Appellants' attack on the vagueness of section 4 of the Augusta ordinance, which permits the mayor, in his discretion, to require a license, is not properly before this Court. As the district court indicated, defendants sought to enforce only section 2 of the ordinance in this case. 551 F.Supp. at 354.
Finally, we agree with the district court that appellants have not made out a case of overbreadth with respect to section 2 of the ordinance. Appellants fail to show any illegal infringement of First Amendment rights of free speech5 or assembly. The overbreadth of a statute must be "judged in relation to the statute's plainly legitimate sweep." Broadrick v. Oklahoma, 413 U.S. 601, 615, 93 S.Ct. 2908, 2918, 37 L.Ed.2d 830 (1973). Appellants' activities plainly come within the legitimate exercise of the city's taxing power.
We note that this affectionate encounter occurred before the Judge ruled against Blackie. See Miles, supra, 551 F.Supp. at 350 n. 1
See 551 F.Supp. at 351 n. 2
This conclusion is supported by the undisputed evidence in the record that appellants solicited contributions. Blackie would become catatonic and refuse to speak whenever his audience neglected to make a contribution
As found by the district court, Mr. Miles had previously inquired as to the necessity of obtaining a business license in Charlotte, North Carolina, and in Columbia, South Carolina. 551 F.Supp. at 353
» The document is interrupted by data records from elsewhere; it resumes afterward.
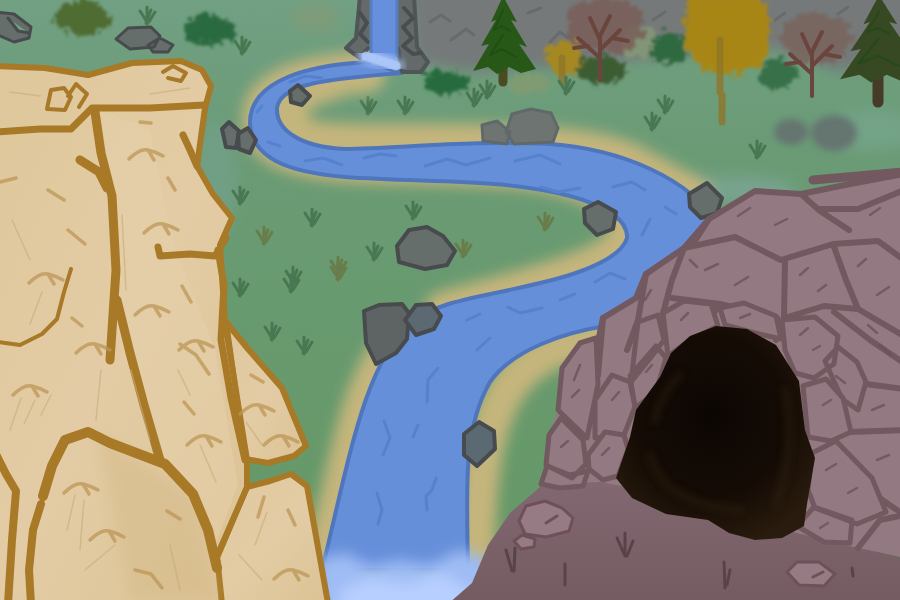
<!DOCTYPE html>
<html lang="en">
<head>
<meta charset="utf-8">
<title>River valley with cliff and cave</title>
<style>
:root{--grass:#69996f;--sand:#c4b57c;--water:#668fda;--bank:#4f76bd;--cliff:#e1c9a0;--cliff-line:#a87926;--crease:#bd9656;--cave:#937a82;--cave-line:#72585f;--stone:#656e6b;--stone-line:#484b4e}
html,body{margin:0;padding:0;overflow:hidden}
.scene{display:block;width:900px;height:600px}
path,ellipse,line{stroke-linecap:round;stroke-linejoin:round}
.sand{fill:none;stroke:var(--sand);stroke-width:42}
.water{fill:var(--water);stroke:var(--bank);stroke-width:4}
.ripples{fill:none;stroke:#5681cd;stroke-width:3}
.stones{fill:var(--stone);stroke:var(--stone-line);stroke-width:4}
.cliff{fill:url(#cliff-tone);stroke:var(--cliff-line);stroke-width:6}
.cliff-cut{fill:none;stroke:var(--cliff-line);stroke-width:7}
.crease{fill:none;stroke:var(--crease);stroke-width:3.5;opacity:.75}
.streaks{fill:none;stroke:#c9ab78;stroke-width:1.5;opacity:.6}
.blocks{fill:none;stroke:var(--cave-line);stroke-width:6}
.side-blocks{fill:var(--cave);stroke:var(--cave-line);stroke-width:5}
.chips{fill:none;stroke:#69505a;stroke-width:2.5;opacity:.75}
.tufts{fill:none;stroke:#487752;stroke-width:3}
</style>
</head>
<body>
<svg class="scene" viewBox="0 0 900 600" role="img" aria-label="A river winds from a waterfall through a green valley between a sandstone cliff and a dark cave">
<defs>
<filter id="soft" x="-30%" y="-30%" width="160%" height="160%"><feGaussianBlur stdDeviation="7"/></filter>
<filter id="haze" x="-30%" y="-30%" width="160%" height="160%"><feGaussianBlur stdDeviation="3.5"/></filter>
<filter id="leafy" x="-20%" y="-20%" width="140%" height="140%"><feTurbulence baseFrequency=".09" numOctaves="2" seed="4"/><feDisplacementMap in="SourceGraphic" scale="16" xChannelSelector="R" yChannelSelector="G"/><feGaussianBlur stdDeviation="1.6"/></filter>
<linearGradient id="meadow" x1="0" y1="0" x2="0" y2="1"><stop offset="0" stop-color="#71a083"/><stop offset=".25" stop-color="#6a9b75"/><stop offset="1" stop-color="#659865"/></linearGradient>
<linearGradient id="cliff-tone" x1="0" y1="0" x2="1" y2="1"><stop offset="0" stop-color="#dfc79b"/><stop offset=".5" stop-color="#e3cca5"/><stop offset="1" stop-color="#dcc294"/></linearGradient>
<linearGradient id="cave-floor" x1="0" y1="0" x2="0" y2="1"><stop offset="0" stop-color="#836a72"/><stop offset="1" stop-color="#745b62"/></linearGradient>
<radialGradient id="cave-dark" cx=".48" cy=".42" r=".62"><stop offset="0" stop-color="#0c0603"/><stop offset=".6" stop-color="#140b05"/><stop offset="1" stop-color="#291b0d"/></radialGradient>
<g id="tuft"><path d="M0 0-7-11M0 2V-15M2 0 8-10M-1 1 4-12"/></g>
<g id="crack"><path d="M-16 5Q-5-6 3-4T18 2M3-4 9 6"/></g>
<g id="pine"><path d="M0-48-12-22-7-24-22 2-14 0-30 27-15 23-6 30 6 23 18 29 33 25 16 0 24 3 8-24 14-22Z"/></g>
<g id="bare-tree" fill="none" stroke="#6b443d" stroke-width="4"><path d="M0 44V0M0 22-22 2M0 14 20-6M0 4-10-18M0 0 10-20M-12 10-26 12M12 2 28 5" /></g>
</defs>

<g id="valley">
<rect width="900" height="600" fill="url(#meadow)"/>
<g filter="url(#soft)">
<path d="M405-20H920V55L840 72 770 48 700 52 620 62 540 68 470 72 415 62Z" fill="#747979"/>
<ellipse cx="315" cy="18" rx="24" ry="13" fill="#7f9b78"/>
<ellipse cx="215" cy="180" rx="22" ry="60" fill="#719f85"/>
<ellipse cx="735" cy="190" rx="60" ry="14" fill="#78a38e"/>
<ellipse cx="870" cy="130" rx="50" ry="20" fill="#73a387"/>
</g>
<g fill="none" stroke="#626668" stroke-width="3" opacity=".7"><path d="M430 22 441 15 450 21M451 40 466 29 474 35M528 13 541 8M550 42 560 32 568 38M653 20 665 12M640 48 650 42M775 20 785 13M838 14 848 7"/></g>
</g>

<g id="tree-line">
<g filter="url(#leafy)">
<ellipse cx="78" cy="14" rx="28" ry="17" fill="#506c31"/>
<ellipse cx="205" cy="26" rx="27" ry="15" fill="#2c6b41"/>
<ellipse cx="442" cy="78" rx="22" ry="12" fill="#286b3d"/>
<ellipse cx="525" cy="80" rx="23" ry="11" fill="#7e9b72"/>
<ellipse cx="636" cy="38" rx="18" ry="18" fill="#839577"/>
<ellipse cx="664" cy="44" rx="18" ry="16" fill="#2d6940"/>
<ellipse cx="562" cy="54" rx="19" ry="18" fill="#a58823"/>
<ellipse cx="597" cy="66" rx="25" ry="14" fill="#3d5c32"/>
<ellipse cx="774" cy="70" rx="19" ry="15" fill="#38704a"/>
<path d="M682-8H758L770 30 757 62 733 72 700 65 680 40Z" fill="#a78618"/>
<path d="M565 2 600-8 637 4 642 30 620 49 587 48 564 35Z" fill="#795f58" opacity=".85"/>
<path d="M780 18 812 6 844 20 850 40 830 59 800 60 777 43Z" fill="#7a625b" opacity=".8"/>
</g>
<path d="M720 40V92M722 95V122M562 58V82" stroke="#907629" stroke-width="7" opacity=".8"/>
<use href="#bare-tree" x="600" y="36"/><use href="#bare-tree" x="812" y="52"/>
<path d="M503 38V82" stroke="#4b4b20" stroke-width="9"/>
<use href="#pine" x="503" y="44" fill="#285817"/>
<path d="M878 60V102" stroke="#453b26" stroke-width="11"/>
<use href="#pine" transform="translate(879 49)scale(1.3 1.12)" fill="#364922"/>
<g fill="none" stroke="#1f4915" stroke-width="2" opacity=".7"><path d="M503 10 494 30 502 26 510 31M503 35 490 55 502 49 516 57M879 12 867 32 878 28 890 34M879 38 858 64 878 56 899 66"/></g>
<g filter="url(#haze)" fill="#65756f"><ellipse cx="791" cy="132" rx="17" ry="13"/><ellipse cx="834" cy="133" rx="23" ry="18"/></g>
</g>

<g id="tufts" class="tufts">
<use href="#tuft" x="147" y="22"/><use href="#tuft" x="242" y="52"/><use href="#tuft" x="368" y="112"/><use href="#tuft" x="405" y="112"/><use href="#tuft" x="474" y="104"/><use href="#tuft" x="487" y="96"/><use href="#tuft" x="566" y="92"/><use href="#tuft" x="665" y="111"/><use href="#tuft" x="652" y="128"/><use href="#tuft" x="757" y="156"/><use href="#tuft" x="312" y="224"/><use href="#tuft" x="413" y="217"/><use href="#tuft" x="374" y="258"/><use href="#tuft" x="293" y="282"/><use href="#tuft" x="291" y="290"/><use href="#tuft" x="240" y="294"/><use href="#tuft" x="272" y="338"/><use href="#tuft" x="304" y="352"/><use href="#tuft" x="240" y="202"/>
<g stroke="#687d4a"><use href="#tuft" x="264" y="242"/><use href="#tuft" x="338" y="272"/><use href="#tuft" x="338" y="278"/><use href="#tuft" x="463" y="255"/><use href="#tuft" x="545" y="228"/></g>
</g>

<g id="river">
<g class="sand" filter="url(#soft)">
<path d="M365 72C275 78 258 102 264 128C276 170 380 160 490 166C580 168 640 198 628 240C612 272 520 290 445 312"/>
<path d="M330 84C285 92 280 122 308 137C370 148 560 128 630 160L695 195" stroke-width="34"/>
<path d="M398 345C355 400 352 480 330 545" stroke-width="46"/>
<path d="M600 338C510 350 478 400 476 550" stroke-width="38"/>
</g>
<path class="water" d="M368 62C290 66 249 88 250 124C252 157 285 172 345 177C430 183 500 178 570 196C610 207 628 222 627 238C622 256 588 272 540 283C480 298 440 300 412 322C365 362 350 455 322 570H468C467 490 462 430 490 382C512 350 565 332 606 326L718 225C690 178 620 149 550 144C480 140 400 148 345 149C300 147 276 130 277 108C280 84 325 79 402 73Z"/>
<g class="ripples"><path d="M290 82 305 76 322 78M257 112 262 106M268 142 280 146M305 161 323 158 342 165M364 158 380 154 396 156M425 166 447 159 466 165 490 158M515 161 540 155 560 164M541 187 558 192 580 188M613 187 632 182 645 190M650 219 642 235M665 207 676 214M595 282 610 273 625 279M560 300 575 294M508 307 520 313 542 308M467 320 480 314M438 368 428 380 427 402M384 421 390 438 383 455M436 478 432 490 426 496 427 510M377 493 382 510 378 524M418 425 413 437M477 350 490 338"/></g>
</g>

<g id="waterfall">
<path d="M360-4H414L417 47 428 62 421 72 402 72 398 48H368L360 58 346 48 356 38Z" fill="#64696a" stroke="#505557" stroke-width="4"/>
<path d="M360 13 367 23 360 34 368 42M404 8 413 18 403 27 412 38 403 46 413 54 421 53" fill="none" stroke="#484d4f" stroke-width="4"/>
<path d="M371-4H397V66H371Z" fill="#668fdd"/>
<path d="M371 0V52M397 0V55" stroke="#587dbd" stroke-width="3"/>
<path d="M364 56Q380 59 397 66" fill="none" stroke="#a9c5fa" stroke-width="13" filter="url(#haze)"/>
<path d="M366 56Q382 61 396 66" fill="none" stroke="#adc8f9" stroke-width="9" opacity=".8"/>
</g>

<g id="stones" class="stones">
<path d="M-4 12 14 14 31 27 29 38 14 42-4 34ZM8 18 18 31 29 33M116 39 128 28 151 27 160 36 154 47 130 49ZM148 45 160 38 173 45 168 52 153 52Z" stroke-width="3"/>
<path d="M290 91 298 85 310 96 302 105 291 102Z"/>
<path d="M222 129 229 122 239 131 236 148 226 147ZM238 134 248 128 256 140 250 153 239 149Z"/>
<g stroke="#60696a" stroke-width="3" fill="#6e7472"><path d="M482 125 497 121 510 132 507 144 483 141ZM506 132 512 114 531 109 551 113 558 128 553 142 514 144Z"/></g>
<path d="M584 209 598 202 616 212 613 229 597 235 585 223Z"/>
<path d="M689 194 707 183 722 198 717 213 701 218 690 207Z"/>
<path d="M397 246 409 230 427 227 443 236 455 251 447 265 425 269 399 262Z"/>
<path d="M364 311 379 305 402 304 409 313 407 339 396 353 376 364 366 343Z" fill="#5e6364"/>
<path d="M405 320 416 305 432 304 441 316 434 329 416 335Z" fill="#5c6872"/>
<path d="M464 434 479 422 494 431 495 449 477 466 464 455Z" fill="#5a6972"/>
</g>

<g id="mist" filter="url(#soft)">
<path d="M316 560 345 553 370 566 400 560 430 565 460 550 490 560V620H316Z" fill="#9fbcf4"/>
<path d="M340 590 370 578 410 584 440 572 470 590V620H340Z" fill="#b7cfff"/>
</g>

<g id="cliff">
<path class="cliff" d="M226 322 248 349 282 388 306 446 294 456 268 463 245 459Z"/>
<path class="cliff" d="M216 560 247 487 270 481 291 474 307 486 328 603H210Z"/>
<path class="cliff" d="M-6 66 45 68 88 75 132 63 181 61 202 70 211 86 205 108 197 166 213 194 232 218 220 245 225 322 247 460 247 487 217 556 222 604H-6Z"/>
<path d="M100 110 113 190 117 330 158 450 186 478 215 545 238 485 215 350 172 240 150 130Z" fill="#e5cfaa" opacity=".65"/>
<path d="M95 430 140 460 195 500 218 600H130Z" fill="#d3b987" opacity=".45" filter="url(#soft)"/>
<g class="cliff-cut">
<path d="M-4 132 40 129 71 129 92 108 150 108 204 105"/>
<path d="M95 112 101 153 112 196 116 270 110 360" stroke-width="9"/>
<path d="M80 160 99 172 107 188M117 300 130 353 144 405 160 460" stroke-width="9"/>
<path d="M183 135 190 150 197 166M158 247 160 256 190 254 215 256 226 238M218 250 224 285 221 340 231 398 245 460"/>
<path d="M43 496 52 466 65 440 88 432 110 443 165 464 193 494 208 530 217 568" stroke-width="10"/>
<path d="M-3 456 6 474 16 491 12 540 8 604M41 504 33 530 29 570 31 604" stroke-width="8"/>
<path d="M-2 342 20 345 42 334 57 319 64 292 71 269" stroke-width="4"/>
<path d="M47 109 51 90 64 88 71 97 65 110ZM68 96 76 84 87 94 79 107M163 72 173 66 186 73 181 81 168 78" stroke-width="4"/>
</g>
<g class="crease">
<use href="#crack" x="45" y="278"/><use href="#crack" x="92" y="348"/><use href="#crack" x="29" y="390"/><use href="#crack" x="80" y="488"/><use href="#crack" x="106" y="535"/><use href="#crack" x="195" y="345"/><use href="#crack" x="203" y="440"/><use href="#crack" x="160" y="228"/><use href="#crack" x="145" y="154"/><use href="#crack" x="256" y="409"/><use href="#crack" x="280" y="440"/><use href="#crack" x="290" y="574"/><use href="#crack" x="151" y="310"/>
<path d="M0 182 16 178M48 190 64 200M68 230 85 244M168 178 175 190M182 286 191 302M180 344 196 355 209 374M184 402 194 414M135 570 151 574 162 588M167 511 180 519M251 375 263 382M264 497 258 517M288 510 295 525M72 318 82 326M140 122 151 123"/>
</g>
<g class="streaks"><path d="M21 398 10 430M35 400 24 424M51 395 41 415M75 495 67 530M84 500 80 550M96 420 101 370M122 215 126 290M131 370 150 440M178 370 190 395M200 445 216 482M246 422 262 445M267 512 255 545M239 555 262 580M12 220 30 260M42 292 30 324M190 88 150 94M10 92 40 96M115 545 85 570M170 545 180 590"/></g>
</g>

<g id="cave">
<path d="M448 604 472 583 488 545 510 513 541 486 580 480 615 470 800 510 850 545 904 558V604Z" fill="url(#cave-floor)"/>
<path d="M541 484 549 435 558 410 562 368 580 343 599 337 603 318 636 298 646 274 684 248 709 219 755 191 801 194 850 184 904 174V557L858 548 797 533 700 500 600 482Z" fill="var(--cave)"/>
<path d="M599 337 603 318 636 298 646 274 684 248 709 219 755 191 801 194 850 184 904 174" fill="none" stroke="var(--cave-line)" stroke-width="6"/>
<path d="M813 180 904 172" stroke="var(--cave-line)" stroke-width="9"/>
<g class="blocks">
<path d="M684 248 735 237 781 260 833 244 878 241 904 260M709 219 694 242M801 194 820 211 849 230M820 209 858 209 904 190M785 260 784 318M784 318 824 306 858 309 904 336M684 248 672 280 663 313M672 298 720 304 777 318M858 309 846 280 833 244M834 312 870 340 904 363M784 318 776 340M720 304 706 324M646 274 638 320 627 350M603 318 598 375M866 384 904 389M848 432 904 430M842 460 868 490 904 515M858 548 880 520 904 515"/>
</g>
<g class="side-blocks">
<path d="M663 313 684 301 711 304 718 326 690 340 668 356ZM720 308 744 303 776 316 781 339 755 333 725 325Z"/>
<path d="M638 322 658 315 664 340 652 356 631 382ZM630 376 656 346 666 358 656 392 635 408Z"/>
<path d="M558 410 562 368 580 343 596 338 598 384 587 438ZM595 400 612 375 630 382 635 407 624 435 595 438Z"/>
<path d="M549 435 561 418 583 440 586 464 572 478 546 465ZM588 455 605 432 624 435 628 449 618 476 603 480 589 469ZM541 484 547 466 570 475 588 471 583 486 560 488Z"/>
<path d="M782 320 815 317 838 336 834 364 814 378 795 373 785 350ZM825 361 838 347 857 362 866 382 858 410 842 399Z"/>
<path d="M803 386 826 379 843 398 851 432 831 441 808 437ZM812 453 836 441 872 478 886 512 857 524 815 508 808 490ZM797 526 814 507 852 520 850 543 824 542Z"/>
</g>
<path d="M616 478 630 437 636 410 660 377 671 353 690 336 716 326 747 329 776 345 799 381 805 430 815 458 807 504 804 526 782 538 755 540 729 533 708 520 666 514 632 498Z" fill="url(#cave-dark)"/>
<path d="M650 455C660 490 690 505 740 510M785 390Q797 450 775 505M655 420Q660 395 680 375" fill="none" stroke="#2e2011" stroke-width="8" opacity=".45" filter="url(#haze)"/>
<g class="chips"><path d="M738 216 750 208M775 225 787 219M705 270 718 264M735 285 748 277M690 260 697 267M800 275 808 268M818 291 826 285M858 266 866 259M877 295 889 287M870 215 880 208M645 300 651 290M681 320 688 313M740 318 750 314M800 335 808 328M813 350 820 346M836 376 845 383M580 365 574 380M572 397 579 390M612 400 619 392M646 372 652 365M561 447 568 441M602 455 609 448M823 405 831 400M826 470 836 464M848 493 857 488M877 460 889 455M820 528 828 523M880 345 891 355M872 410 884 405M868 325 877 333"/></g>
<g fill="#967a84" stroke="#6f5059" stroke-width="3">
<path d="M519 521 526 506 545 501 562 508 573 518 569 531 546 537 525 534ZM514 541 522 535 535 539 534 547 521 549ZM787 572 797 562 819 562 835 574 824 586 799 585Z"/>
<path d="M546 523 557 516M813 577 823 572" fill="none"/>
</g>
<g fill="none" stroke="#594249" stroke-width="3"><path d="M512 571 506 550M514 571 515 548M565 585V564M625 556 617 538M625 556 625 533M627 556 633 541M725 588 724 562M727 585 730 570M853 576 852 568"/></g>
</g>
</svg>
</body>
</html>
This Court will not hear a claim that Blackie's right to free speech has been infringed. First, although Blackie arguably possesses a very unusual ability, he cannot be considered a "person" and is therefore not protected by the Bill of Rights. Second, even if Blackie had such a right, we see no need for appellants to assert his right jus tertii. Blackie can clearly speak for himself